The pedestrian Chumbarova-Luchinskogo Avenue, in popular parlance called Chumbarovka, is the most picturesque street in Arkhangelsk, a real open-air museum. Here you can see old houses gathered from different parts of the city and copies of interesting wooden buildings of the early XX century. For example, the so-called Marfin House was the headquarters of the Commercial Assembly. It was here that the Soviet rule was proclaimed in the Arkhangelsk Governorate. Before the revolution, Marfin House hosted balls, banquets, card games and a game of billiards. The wooden two-story art nouveau Ovchinnikov House, built in 1912, stands out with an original corner bay-window topped with a turret above the entrance.

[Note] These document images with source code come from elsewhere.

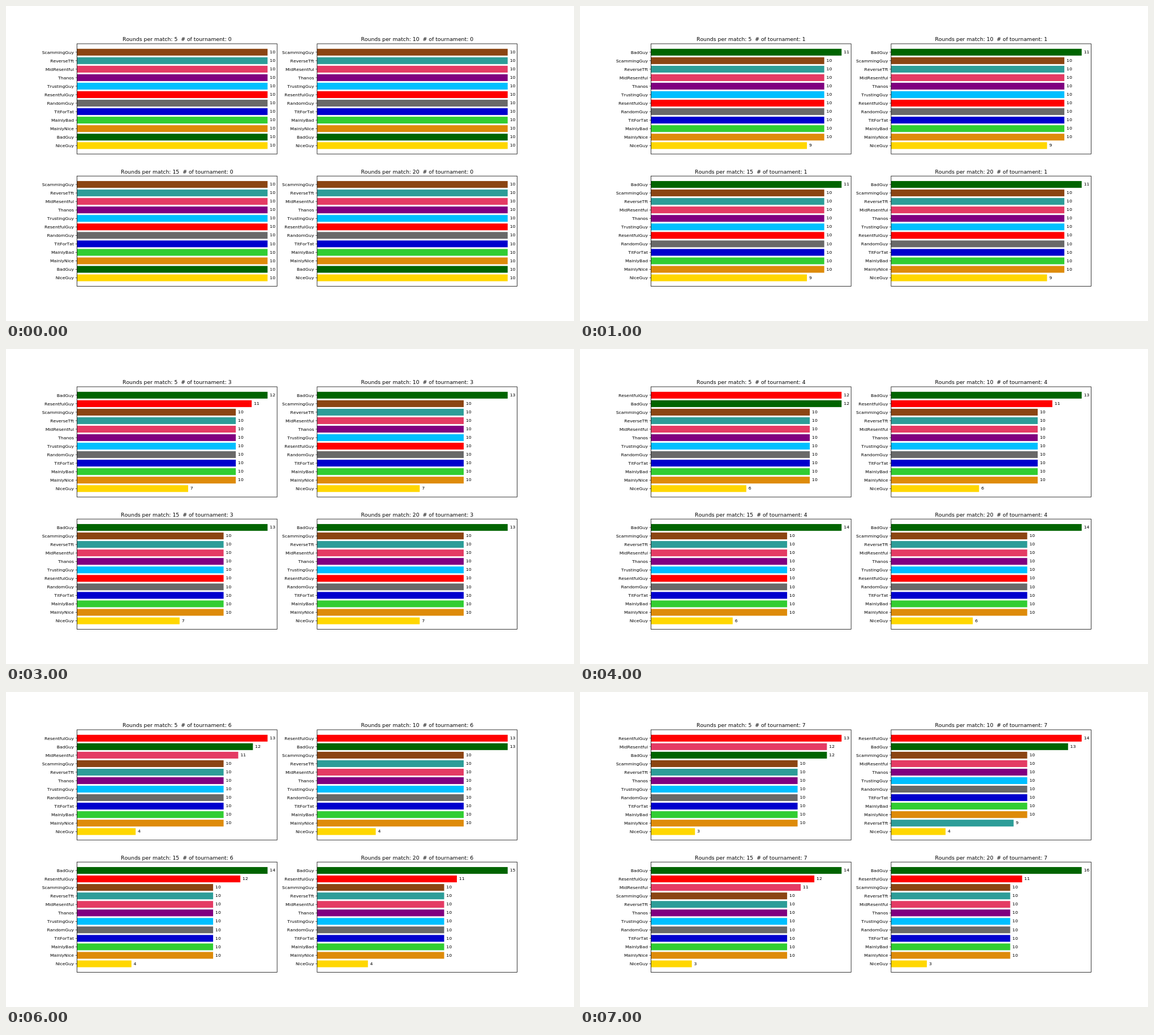
Animation, 1004 px wide and 558 px high, one loop 8 s. Source, as an HTML page with a canvas:

```html
<!DOCTYPE html>
<html lang="en">
<head>
<meta charset="utf-8">
<title>Tournament scores</title>
<style>
html, body { margin: 0; width: 100%; height: 100%; overflow: hidden; background: #fff; }
canvas { display: block; }
</style>
</head>
<body>
<canvas id="stage" width="1004" height="558"></canvas>
<script>
const ctx = document.getElementById('stage').getContext('2d');

// Listed bottom to top; ties keep this order.
const players = [
  ['NiceGuy', '#ffd700'],
  ['BadGuy', '#006400'],
  ['MainlyNice', '#de8b0a'],
  ['MainlyBad', '#32cd32'],
  ['TitForTat', '#0000cd'],
  ['RandomGuy', '#696969'],
  ['ResentfulGuy', '#ff0000'],
  ['TrustingGuy', '#00bfff'],
  ['Thanos', '#800080'],
  ['MidResentful', '#e43b64'],
  ['ReverseTft', '#2d9d98'],
  ['ScammingGuy', '#8b4513']
];
const NICE = 0, BAD = 1, RES = 6, MID = 9, REV = 10;

// Each tournament moves one point from a loser (NiceGuy by default) to a winner.
const panels = [
  { rounds: 5, wins: [BAD, BAD, RES, RES, RES, MID, MID] },
  { rounds: 10, wins: [BAD, BAD, BAD, RES, RES, RES, RES], losers: { 6: REV } },
  { rounds: 15, wins: [BAD, BAD, BAD, BAD, RES, RES, MID] },
  { rounds: 20, wins: [BAD, BAD, BAD, BAD, BAD, RES, BAD] }
];

// Layout on an 1800 x 1000 figure at 100 dpi.
const SCALE = 1004 / 1800, PT = 100 / 72;
const W = 1395 / 2.2, H = 770 / 2.2;
const ROW = H / 12.98;

function scoresAt({ wins, losers = {} }, n) {
  const scores = players.map(() => 10);
  for (let i = 0; i < n; i++) {
    scores[wins[i]]++;
    scores[losers[i] ?? NICE]--;
  }
  return scores;
}

function text(str, x, y, pt, align) {
  ctx.font = `${pt * PT}px "DejaVu Sans", sans-serif`;
  ctx.textAlign = align;
  ctx.fillStyle = '#000';
  ctx.fillText(str, x, y);
}

function drawPanel(panel, i, n) {
  const x = 225 + (i % 2) * W * 1.2;
  const y = 120 + (i >> 1) * H * 1.2;
  const scores = scoresAt(panel, n);
  const unit = W / 1.05 / Math.max(...scores);
  const order = players.map((_, k) => k).sort((a, b) => scores[b] - scores[a] || b - a);

  text(`Rounds per match: ${panel.rounds}  # of tournament: ${n}`, x + W / 2, y - 6 * PT, 12, 'center');

  order.forEach((k, row) => {
    const [name, color] = players[k];
    const mid = y + (row + 0.99) * ROW;
    const len = scores[k] * unit;
    ctx.fillStyle = color;
    ctx.fillRect(x, mid - 0.4 * ROW, len, 0.8 * ROW);
    text(name, x - 7 * PT, mid + 3.8 * PT, 10, 'right');
    text(scores[k], x + len + 5 * PT, mid + 2.76 * PT, 10, 'left');
    ctx.fillStyle = '#000';
    ctx.fillRect(x - 3.5 * PT, mid - 0.6, 3.5 * PT, 1.2);
  });

  ctx.lineWidth = 1.4;
  ctx.strokeStyle = '#000';
  ctx.strokeRect(x, y, W, H);
}

function frame(now) {
  const n = Math.floor(now % 8000 / 1000);
  ctx.setTransform(1, 0, 0, 1, 0, 0);
  ctx.fillStyle = '#fff';
  ctx.fillRect(0, 0, 1004, 558);
  ctx.scale(SCALE, SCALE);
  panels.forEach((panel, i) => drawPanel(panel, i, n));
  requestAnimationFrame(frame);
}

ctx.fontKerning = 'none';
requestAnimationFrame(frame);
</script>
</body>
</html>
```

The Chumbarova-Luchinskogo Avenue is decorated with numerous sculptures, the most funny of which is the bronze «Arkhangelsk Muzhik». This is Senya Malina on a giant fish, a character of fairy tales by writer Stepan Pisakhov. He is dressed in a sheepskin coat, an ear-flapped hat and felt boots. The monument was erected on the occasion of the 425th anniversary of Arkhangelsk. The storyteller himself also merited a separate monument: he stands in a coat and hat and offers his hand to shake, while holding a string-bag with fish in another hand. The city people and tourists willingly shake the writer’s hand in order to attract the luck. In 2015, a Monument to Kozma Prutkov, the famous Russian author of aphorisms, was erected on the avenue. The bronze Prutkov is crowned with a laurel wreath and writes something in his workbook. His most famous aphorisms are written on the monument. Here you can also find a Monument to the Pomor Wives: a woman in a sarafan and scarf is spinning. Nearby, there is a child and a cat at her feet. The composition symbolizes the comfort created by wives, preservers of the hearth.